That’s because Manhattan Supreme Court Justice Lyle Frank refuses to let Success have any voice in the case, even though the UFT’s goal is to prevent its use of space in a Far Rockaway middle school and the Sheepshead Bay HS campus.
The UFT claims the Department of Education’s building-use analysis overlooked the impact of the new law requiring smaller class sizes.
Bull: Class sizes in the schools now operating at these sites at the two schools are already under the new cap, and their overall enrollments have been falling.
That’s why there’s plenty of room now, and will be for the foreseeable future.
And since the class-size law kicks in gradually, while each Success school will only expand slowly by adding new grades, there’s ample time to adjust if long-term trends suddenly reverse.

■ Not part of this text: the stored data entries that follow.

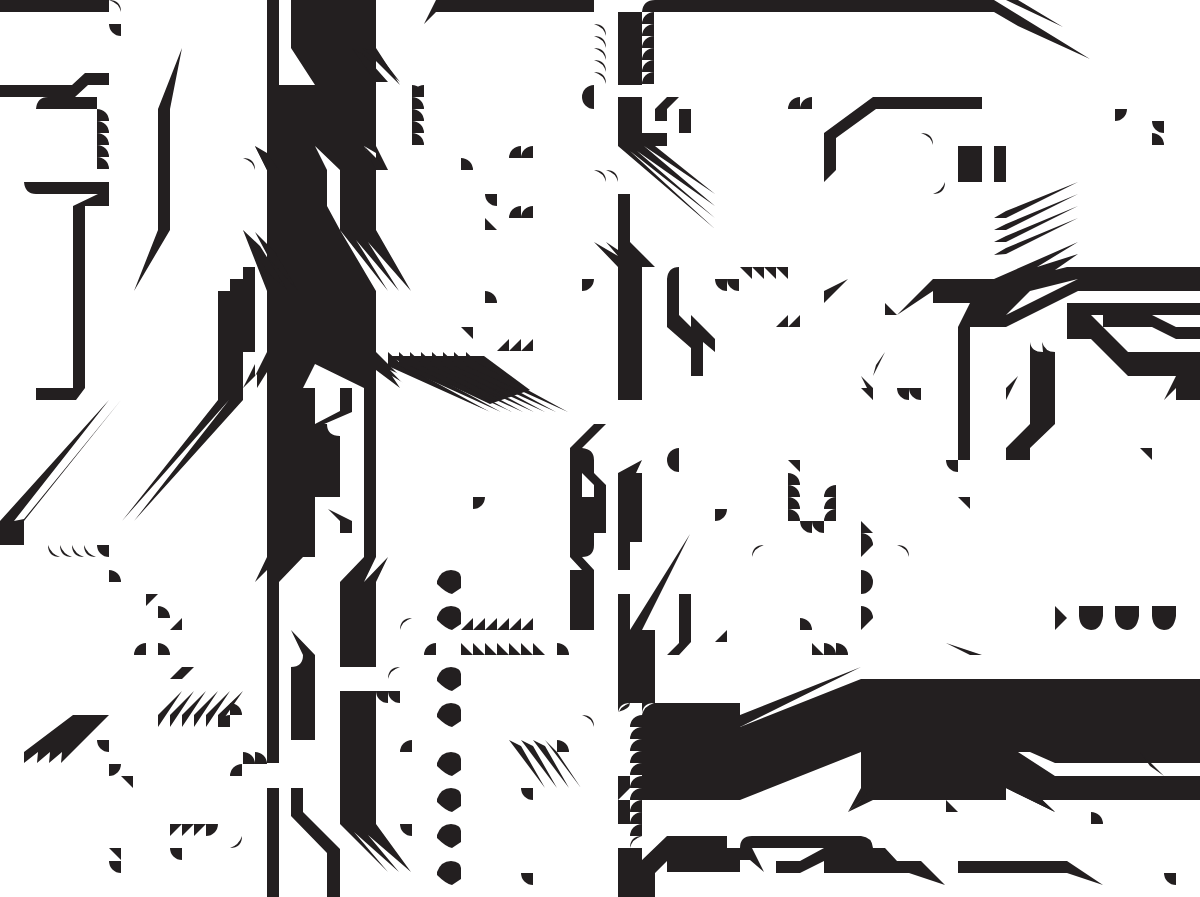
<!DOCTYPE html>
<html lang="en">
<head>
<meta charset="utf-8">
<title>Abstract circuit pattern</title>
<style>
:root{--ink:#231f20;--paper:#fff}
html,body{margin:0;height:100%;overflow:hidden;background:var(--paper)}
svg{display:block;width:1200px;height:897px;fill:var(--ink)}
.cut{fill:var(--paper)}
</style>
</head>
<body>
<svg viewBox="0 0 1200 897" role="img" aria-label="Abstract black and white pattern of bars, spikes and quarter circles">
<defs>
<path id="tl" d="M0 12A12 12 0 0 1 12 0V12z"/>
<path id="tr" d="M0 0A12 12 0 0 1 12 12H0z"/>
<path id="br" d="M12 0A12 12 0 0 1 0 12V0z"/>
<path id="bl" d="M0 0H12V12A12 12 0 0 1 0 0z"/>
<path id="wedge-br" d="M12 0V12H0z"/>
<path id="wedge-tr" d="M0 0H12V12z"/>
<path id="wedge-tl" d="M0 0H12L0 12z"/>
<path id="wedge-bl" d="M0 0V12H12z"/>
<path id="arc-tr" d="M0 0Q12 0 12 12Q10 3 0 0z"/>
<path id="arc-tl" d="M12 0Q0 0 0 12Q2 3 12 0z"/>
<path id="arc-br" d="M12 0Q12 12 0 12Q9 9 12 0z"/>
<path id="arc-bl" d="M0 0Q0 12 12 12Q3 9 0 0z"/>
<path id="spike" d="M0 0L12 12L36 60L0 12z"/>
<path id="long-spike" d="M0 0L12 11L102 60L0 14z"/>
<path id="pebble" d="M0 11Q4 0 14 0Q24 1 24 7V18L15 24Q9 23 0 14z"/>
<path id="cup" d="M0 0H24V10Q22 24 12 24Q1 23 0 10z"/>
<path id="tick" d="M24 0L0 36V24z"/>
<g id="tl-pair"><use href="#tl"/><use href="#tl" x="12"/></g>
<g id="bl-pair"><use href="#bl"/><use href="#bl" x="12"/></g>
<g id="tr-stack"><use href="#tr"/><use href="#tr" y="12"/><use href="#tr" y="24"/><use href="#tr" y="36"/><use href="#tr" y="48"/></g>
<g id="tl-stack"><use href="#tl"/><use href="#tl" y="12"/><use href="#tl" y="24"/><use href="#tl" y="36"/><use href="#tl" y="48"/></g>
</defs>

<g id="left-lines">
<path d="M0 0H109V12H0zM0 85H72L85 73H109V85H88L75 97H0zM36 109Q37 97 48 97H97V109z"/>
<path d="M24 182H109V206H85V388L76 400H36V388H73V206L98 194H36Q25 194 24 182z"/>
<path d="M182 48L170 109V230L134 291L158 230V109z"/>
<path d="M0 521L109 400L14 521L24 519L121 400L24 521V545H0z"/>
<path d="M243 267H255V352H243V400L134 521L229 400L122 521L218 400V291H230V279H243z"/>
<path d="M24 752L73 715H109L61 763 62 752 49 763 50 752 37 763 38 752 24 763z"/>
<path d="M170 679L182 667H194L182 679z"/>
<path d="M158 715L182 691 158 727zM170 715L194 691 170 727zM182 715L206 691 182 727zM194 715L218 691 194 727zM206 715L230 691 206 727zM218 715L243 691 218 727z"/>
</g>

<g id="main-trunk">
<path d="M267 0H279V85H315L291 48V0H376V48L400 85L376 61V146L388 170L376 166V230L411 291L368 242L399 291L356 240L388 291L340 230L376 291V352L412 388L392 376L400 388L376 370V388H364L315 364L303 388H267V372L257 388V374L243 388L255 364V376L267 352V291L243 230L267 262V170L255 146L267 158z"/>
<path class="cut" d="M315 146L340 170V230L327 206V170zM364 146L376 153V166z"/>
<path d="M352 48L364 55 388 82 376 82zM362 48L376 51 400 82zM364 146L388 170L376 170zM255 146L267 153 279 170H267zM243 230L260 246 288 291 267 272zM255 232L275 252 298 291 270 260z"/>
<path d="M267 388H315V424H327Q327 436 340 436V497H328V509L352 521V533H340V521L328 509V497H315V557H303L279 582V763H267V570L255 582L267 557z"/>
<path d="M340 388H352V412L315 428V424L340 411z"/>
<path d="M364 388H376V557L364 582 388 557 376 582V667H340V582L364 557z"/>
<path d="M340 691H376V824L411 872L368 835 399 872 354 832 388 872 340 824z"/>
<path d="M291 630L315 655V740H291V667Q303 667 303 655z"/>
<path d="M267 788H279V897H267zM291 788H303V812L340 849V897H327V853L291 816z"/>
<path class="cut" d="M340 670Q342 667 352 667V676H340z"/>
</g>

<g id="centre-spikes">
<path d="M388 356L484 356 530 390 490 404z"/>
<use href="#long-spike" x="388" y="352"/><use href="#long-spike" x="399" y="352"/><use href="#long-spike" x="410" y="352"/><use href="#long-spike" x="421" y="352"/><use href="#long-spike" x="432" y="352"/><use href="#long-spike" x="443" y="352"/><use href="#long-spike" x="454" y="352"/><use href="#long-spike" x="466" y="352"/>
<path class="cut" d="M390 370L490 412 430 412zM505 362L568 352V408z"/>
<path d="M509 740L521 746 545 788zM521 740L533 746 557 788zM533 740L545 746 569 788zM545 740L557 752 581 788z"/>
<path d="M570 448L594 424H606L582 448Q594 449 594 460V473L606 485V533H594V545Q594 557 582 557L594 570V630H570V570H582L570 557z"/>
<path class="cut" d="M582 473L594 485V497H582z"/>
</g>

<g id="pebbles">
<use href="#pebble" x="437" y="570"/><use href="#pebble" x="437" y="606"/><use href="#pebble" x="437" y="667"/><use href="#pebble" x="437" y="703"/><use href="#pebble" x="437" y="752"/><use href="#pebble" x="437" y="788"/><use href="#pebble" x="437" y="824"/><use href="#pebble" x="437" y="861"/>
<use href="#cup" x="1079" y="606"/><use href="#cup" x="1115" y="606"/><use href="#cup" x="1152" y="606"/>
<path d="M1055 606L1067 618 1055 630z"/>
</g>

<g id="second-trunk">
<path d="M436 0H594V12H436L424 24zM642 12Q643 0 655 0H994L1090 59L1018 26 994 12zM1006 0H1018L1063 27z"/>
<path d="M618 12H642V85H618zM618 97H642V133H667V146H655L715 194L644 146L715 206L637 151 715 218 630 151 715 229L618 146z"/>
<path d="M618 194H630V242L655 267H642V400H618V267L594 242L618 256L606 242 618 250z"/>
<path d="M618 473L642 460L636 473H642V542H630V570H618zM618 594H630V630L690 534L642 630H655V703H618z"/>
<path d="M679 594H691V642L679 655H667L679 643z"/>
<path d="M642 703H740V715L861 667L740 727L861 679H1200V763H1055L1030 752H1018L1055 776H1200V800H1042L1055 812L1006 788V800H861L848 812 861 788V752L740 800H642z"/>
<path d="M848 812L873 788V800zM1006 788H1030L1055 812zM1140 752L1164 776 1150 766z"/>
<path d="M618 848H642V860L667 836H727V848H752L764 872 750 860H740V872H667V861L655 873V897H618z"/>
<path d="M740 848Q740 836 752 836H861Q872 837 873 848H885L897 861H921L945 885L909 873H824V861L800 873H776V861H800L824 848zM958 861H1067L1103 885 1067 873H958z"/>
<path d="M618 776H630V788L618 800zM618 800H630V824H618zM618 703H630Q630 709 618 712z"/>
<use href="#tl-stack" x="630" y="715"/><use href="#tl-stack" x="630" y="776"/><use href="#arc-tl" x="630" y="836"/>
<g class="cut"><use href="#arc-tl" x="618" y="703"/><use href="#arc-tl" x="630" y="703"/><use href="#arc-tl" x="642" y="703"/></g>
</g>

<g id="right-lines">
<path d="M824 133L873 97H982V109H876L836 138V170L824 182zM958 146H982V182H958zM994 146H1006V182H994z"/>
<path d="M994 218L1006 211 1078 182 1006 218zM994 230L1006 224 1078 194 1006 230zM994 242L1006 236 1078 206 1006 242zM994 255L1006 248 1078 218 1006 254z"/>
<path d="M897 315L933 279H994L1078 242L1037 267 1078 254 1055 270 1067 267H1200V291H1078L1006 327H970V460H958V327L970 303H933V291z"/>
<path class="cut" d="M1006 315L1030 291 1078 279z"/>
<path d="M1067 303H1200V315H1152L1176 327H1200V339H1176L1152 327H1103L1128 352H1200V400H1176V376H1128L1091 339H1067z"/>
<path class="cut" d="M1091 315H1103V327z"/>
<path d="M1030 342Q1031 352 1043 352L1042 342Q1045 352 1055 352V424L1030 448V460H1006V448L1030 424z"/>
<path d="M667 279Q668 267 679 267V315L691 327V315L715 339V352L703 342V376H691V348L667 327z"/>
<path d="M655 109L667 97H679L667 109V121H655zM679 109H691V133H679z"/>
<path d="M824 291L848 279 824 303zM885 352L873 376 876 365zM861 376L873 388V400zM1018 376L1006 400V388zM1176 376L1164 400 1176 388zM946 643L982 655 970 655z"/>
</g>

<g id="quarter-circles">
<use href="#arc-tr" x="109"/><use href="#bl" x="109" y="24"/>
<use href="#tr-stack" x="97" y="109"/>
<use href="#tl" x="412" y="85"/><use href="#tr-stack" x="412" y="85"/>
<use href="#tl-stack" x="642" y="12"/><use href="#tl" x="642" y="72"/>
<use href="#arc-tr" x="594" y="24"/><use href="#arc-tr" x="594" y="36"/><use href="#arc-tr" x="594" y="48"/><use href="#arc-tr" x="594" y="60"/><use href="#arc-tr" x="594" y="72"/>
<use href="#tl" x="582" y="85"/><use href="#bl" x="582" y="97"/>
<use href="#arc-tr" x="243" y="158"/><use href="#arc-tr" x="594" y="170"/><use href="#arc-tr" x="606" y="170"/>
<use href="#tl-pair" x="509" y="146"/><use href="#tl-pair" x="509" y="206"/><use href="#tl-pair" x="788" y="97"/>
<use href="#tr" x="461" y="158"/><use href="#bl" x="485" y="194"/><use href="#wedge-bl" x="485" y="218"/><use href="#tr" x="485" y="291"/><use href="#wedge-tr" x="461" y="327"/>
<use href="#wedge-br" x="497" y="339"/><use href="#wedge-br" x="509" y="339"/><use href="#wedge-br" x="521" y="339"/>
<use href="#br" x="582" y="279"/><use href="#br" x="473" y="497"/>
<use href="#wedge-tr" x="740" y="267"/><use href="#wedge-tr" x="752" y="267"/><use href="#wedge-tr" x="764" y="267"/><use href="#wedge-tr" x="776" y="267"/>
<use href="#bl-pair" x="715" y="279"/><use href="#wedge-br" x="776" y="315"/><use href="#wedge-br" x="788" y="315"/>
<use href="#br" x="1115" y="109"/><use href="#bl" x="1152" y="121"/><use href="#tr" x="1152" y="133"/>
<use href="#arc-tr" x="921" y="133"/><use href="#arc-br" x="933" y="182"/>
<use href="#wedge-bl" x="885" y="303"/><use href="#bl-pair" x="897" y="388"/><use href="#wedge-tr" x="861" y="388"/>
<use href="#tl" x="667" y="448"/><use href="#bl" x="667" y="460"/><use href="#br" x="715" y="509"/>
<use href="#wedge-tr" x="788" y="460"/><use href="#tr" x="788" y="473"/><use href="#tr" x="788" y="485"/><use href="#tr" x="788" y="497"/><use href="#tr" x="788" y="509"/><use href="#bl-pair" x="800" y="521"/><use href="#tl" x="824" y="485"/><use href="#tl" x="824" y="497"/><use href="#tl" x="824" y="509"/>
<use href="#bl" x="946" y="460"/><use href="#wedge-tr" x="958" y="497"/><use href="#wedge-tr" x="1140" y="448"/>
<use href="#wedge-bl" x="861" y="521"/><use href="#tr" x="861" y="533"/><use href="#wedge-tl" x="861" y="545"/><use href="#tr" x="861" y="570"/><use href="#br" x="861" y="582"/><use href="#tr" x="861" y="606"/><use href="#wedge-tl" x="861" y="618"/>
<use href="#arc-tl" x="752" y="545"/><use href="#arc-tr" x="897" y="545"/>
<use href="#tr" x="800" y="618"/><use href="#wedge-bl" x="812" y="643"/><use href="#tr" x="824" y="643"/><use href="#tr" x="836" y="643"/><use href="#wedge-br" x="715" y="630"/>
<use href="#arc-bl" x="48" y="545"/><use href="#arc-bl" x="60" y="545"/><use href="#arc-bl" x="72" y="545"/><use href="#arc-bl" x="84" y="545"/><use href="#bl" x="97" y="545"/>
<use href="#tr" x="109" y="570"/><use href="#wedge-tl" x="146" y="594"/><use href="#tr" x="158" y="606"/><use href="#wedge-br" x="170" y="618"/><use href="#tl" x="134" y="643"/><use href="#tr" x="158" y="643"/>
<use href="#bl" x="97" y="740"/><use href="#br" x="109" y="764"/><use href="#wedge-tr" x="121" y="776"/>
<use href="#tr" x="230" y="703"/><use href="#tl" x="218" y="715"/><use href="#tr" x="243" y="752"/><use href="#tr" x="255" y="752"/><use href="#tl" x="230" y="764"/>
<use href="#wedge-tl" x="170" y="824"/><use href="#wedge-tl" x="182" y="824"/><use href="#wedge-tl" x="194" y="824"/><use href="#br" x="206" y="824"/><use href="#bl" x="170" y="848"/><use href="#arc-br" x="230" y="836"/><use href="#wedge-tr" x="109" y="848"/><use href="#bl" x="109" y="861"/>
<use href="#arc-tl" x="400" y="618"/><use href="#tl" x="424" y="643"/><use href="#arc-tl" x="388" y="667"/><use href="#bl-pair" x="376" y="691"/><use href="#tl" x="400" y="740"/><use href="#bl" x="400" y="824"/>
<use href="#wedge-br" x="461" y="618"/><use href="#wedge-br" x="473" y="618"/><use href="#wedge-br" x="485" y="618"/><use href="#wedge-br" x="497" y="618"/><use href="#wedge-br" x="509" y="618"/><use href="#wedge-br" x="521" y="618"/>
<use href="#wedge-bl" x="461" y="643"/><use href="#wedge-bl" x="473" y="643"/><use href="#wedge-bl" x="485" y="643"/><use href="#wedge-bl" x="497" y="643"/><use href="#wedge-bl" x="509" y="643"/><use href="#wedge-bl" x="521" y="643"/><use href="#wedge-bl" x="533" y="643"/><use href="#tr" x="557" y="643"/>
<use href="#arc-tr" x="582" y="715"/><use href="#tr" x="557" y="740"/><use href="#bl" x="521" y="788"/><use href="#bl" x="521" y="873"/>
<use href="#wedge-bl" x="946" y="800"/><use href="#tr" x="1091" y="812"/><use href="#bl" x="1164" y="873"/>
</g>
</svg>
</body>
</html>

At the very best, the UFT might have some technical claim that some form wasn’t filled out properly.
More likely, this is just one more nonsense suit in the union’s decades-long “lawfare” on Success (and other succesful charters, too).
SA has beaten over a dozen such suits in the past, which is probably why the union got the judge to prevent the charter network from presenting its case as a party to the suit — even though it’s plainly the real target.
The city Department of Education, meanwhile, manages to lose to the UFT all too often.
Mayor Eric Adams and Chancellor David Banks worked though the legally-mandated process to get these co-locations approved, respecting the needs of all students and families, SA and DOE alike.
Heck, the UFT’s needs aren’t even threatened here, only its wishes: It wants to crush every charter it can.
It doesn’t care that SA has a decade-long track record of providing excellent educations to its scholars — overwhelmingly black and Latino kids from low-income families.
Actually, the UFT resents that record, because it shows what’s possible for a well-run public school to acheive.
That’s right: Charters are public schools; any NYC family can enter the lottery for entry into any NYC charter.
But these public schools operate outside the UFT’s power, and the main DOE bureaucracy (which is all too vulnerable to UFT influence).
That’s key to their success.
The one thing the lawsuit is achieving for sure is to leave Success parents of kids destined for the newly co-located schools fearing that their children won’t have a place to go if the case prospers.
With Judge Frank not expected to issue a decision until the fall, they’ll be on edge all summer.
“It’s outrageous, ridiculous. The UFT is working against the parents and the students,” said Chanee Mitchell, whose daughter, Monay Bradley, is a fifth grader at the Success Academy Far Rockaway MS.
It is indeed, but then again the UFT works against the interests of parents and students all the time.
And as the schools it largely runs continue to fail for their students, while charter kids prosper, expect the bullying to grow ever more outrageous — and more naked.